Toxic racism steals black health. Harry Holt died of cancer in January 2007. His daughter, Sheila Holt Orsted is recovering from breast cancer. According to the American Cancer Society, even though Caucasian women are slightly more likely to develop breast cancer than African-Americans, African-American women are more likely to die of the disease. The industrial solvent TCE is widely known to be harmful to humans. A 2011 EPA study found that TCE is even more dangerous to people’s health than previously thought—causing kidney and liver cancer, lymphoma and other health problems. This new EPA study lays the groundwork to re-evaluate the federal drinking-water standard for TCE: 5 parts per billion in water, and 1 microgram per cubic meter in air.
Toxic racism robs black wealth. Poisoning of black land with toxic chemicals robs blacks of their wealth and widens the wealth gap between blacks and whites. Today, the typical white family has 20 times the wealth of the typical black family. That’s the largest gap in 25 years. This theft has robbed African American landowners of wealth that would normally be passed down to their offspring. This phenomenon is not unique to Tennessee. The world learned of this stolen legacy in the discriminatory treatment of black farmers at the hands of the USDA and their long wait for justice. And in December 2010, President Barack Obama signed a bill authorizing $1.25 billion dollars in appropriations for the Pigford II lawsuit after Congress approved the legislation in November 2010. According to the Federation of Southern Cooperatives, from emancipation to 1910, blacks amassed 15 million acres of land of which 218,000 black farmers are full or part owners. A steady decline of black land ownership began after 1910 through theft, intimidation, discrimination, back taxes, and economic loss.

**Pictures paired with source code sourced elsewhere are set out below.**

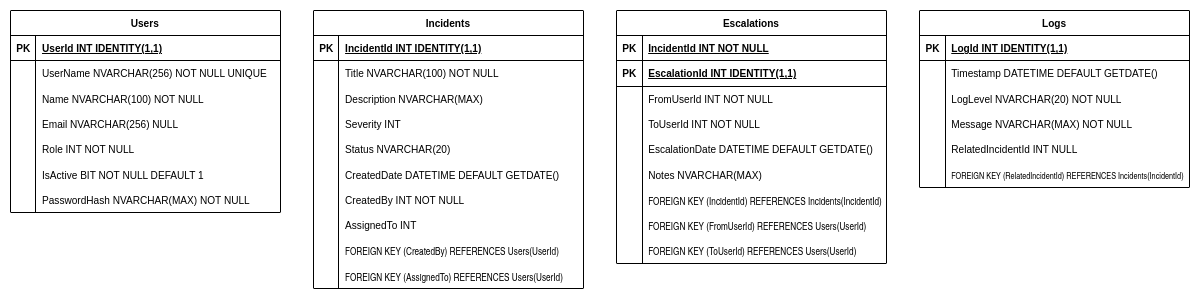
<!DOCTYPE html>
<html lang="en">
<head>
<meta charset="utf-8">
<title>Incident database schema</title>
<style>
:root {
  --paper: #ffffff;
  --ink: #000000;
  --row: 25.27px;
}
* { box-sizing: border-box; margin: 0; padding: 0; }
html, body { width: 1200px; height: 299px; overflow: hidden; background: var(--paper); }
.schema {
  display: flex;
  align-items: flex-start;
  gap: 32.6px;
  padding: 10px;
  width: 1200px;
  height: 299px;
  color: var(--ink);
  font-family: "Liberation Sans", Arial, sans-serif;
  font-size: 10.1px;
}
.entity {
  flex: 0 0 270.5px;
  border: 1px solid var(--ink);
  border-radius: 1px;
  overflow: hidden;
}
.entity h2 {
  height: 25.2px;
  padding-right: 1px;
  border-bottom: 1px solid var(--ink);
  font-size: inherit;
  line-height: 25px;
  text-align: center;
}
.fields { list-style: none; margin-bottom: -0.8px; }
.fields li {
  display: grid;
  grid-template-columns: 25.4px 1fr;
  grid-template-rows: 100%;
  height: var(--row);
  line-height: 26px;
  white-space: nowrap;
}
.fields li::before {
  content: "";
  border-right: 1px solid var(--ink);
  text-align: center;
}
.fields span { padding-left: 5.6px; min-width: 0; }
.fields .key { border-bottom: 1px solid var(--ink); font-weight: bold; }
.fields .key::before { content: "PK"; }
.fields .key span { text-decoration: underline; }
.fields .reference {
  font-family: "TeX Gyre Heros Cn", "Liberation Sans", sans-serif;
  font-size: 10px;
}
.fields .long { font-size: 8.9px; }
</style>
</head>
<body>
<main class="schema">
  <section class="entity">
    <h2>Users</h2>
    <ul class="fields">
      <li class="key"><span>UserId INT IDENTITY(1,1)</span></li>
      <li><span>UserName NVARCHAR(256) NOT NULL UNIQUE</span></li>
      <li><span>Name NVARCHAR(100) NOT NULL</span></li>
      <li><span>Email NVARCHAR(256) NULL</span></li>
      <li><span>Role INT NOT NULL</span></li>
      <li><span>IsActive BIT NOT NULL DEFAULT 1</span></li>
      <li><span>PasswordHash NVARCHAR(MAX) NOT NULL</span></li>
    </ul>
  </section>
  <section class="entity">
    <h2>Incidents</h2>
    <ul class="fields">
      <li class="key"><span>IncidentId INT IDENTITY(1,1)</span></li>
      <li><span>Title NVARCHAR(100) NOT NULL</span></li>
      <li><span>Description NVARCHAR(MAX)</span></li>
      <li><span>Severity INT</span></li>
      <li><span>Status NVARCHAR(20)</span></li>
      <li><span>CreatedDate DATETIME DEFAULT GETDATE()</span></li>
      <li><span>CreatedBy INT NOT NULL</span></li>
      <li><span>AssignedTo INT</span></li>
      <li class="reference"><span>FOREIGN KEY (CreatedBy) REFERENCES Users(UserId)</span></li>
      <li class="reference"><span>FOREIGN KEY (AssignedTo) REFERENCES Users(UserId)</span></li>
    </ul>
  </section>
  <section class="entity">
    <h2>Escalations</h2>
    <ul class="fields">
      <li class="key"><span>IncidentId INT NOT NULL</span></li>
      <li class="key"><span>EscalationId INT IDENTITY(1,1)</span></li>
      <li><span>FromUserId INT NOT NULL</span></li>
      <li><span>ToUserId INT NOT NULL</span></li>
      <li><span>EscalationDate DATETIME DEFAULT GETDATE()</span></li>
      <li><span>Notes NVARCHAR(MAX)</span></li>
      <li class="reference"><span>FOREIGN KEY (IncidentId) REFERENCES Incidents(IncidentId)</span></li>
      <li class="reference"><span>FOREIGN KEY (FromUserId) REFERENCES Users(UserId)</span></li>
      <li class="reference"><span>FOREIGN KEY (ToUserId) REFERENCES Users(UserId)</span></li>
    </ul>
  </section>
  <section class="entity">
    <h2>Logs</h2>
    <ul class="fields">
      <li class="key"><span>LogId INT IDENTITY(1,1)</span></li>
      <li><span>Timestamp DATETIME DEFAULT GETDATE()</span></li>
      <li><span>LogLevel NVARCHAR(20) NOT NULL</span></li>
      <li><span>Message NVARCHAR(MAX) NOT NULL</span></li>
      <li><span>RelatedIncidentId INT NULL</span></li>
      <li class="reference long"><span>FOREIGN KEY (RelatedIncidentId) REFERENCES Incidents(IncidentId)</span></li>
    </ul>
  </section>
</main>
</body>
</html>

Finally, in the spirit of Dr. King, it is fitting that we lift up the Dickson, Tennessee case, a struggle that epitomizes the civil rights leader’s final campaign in Memphis involving garbage and human rights.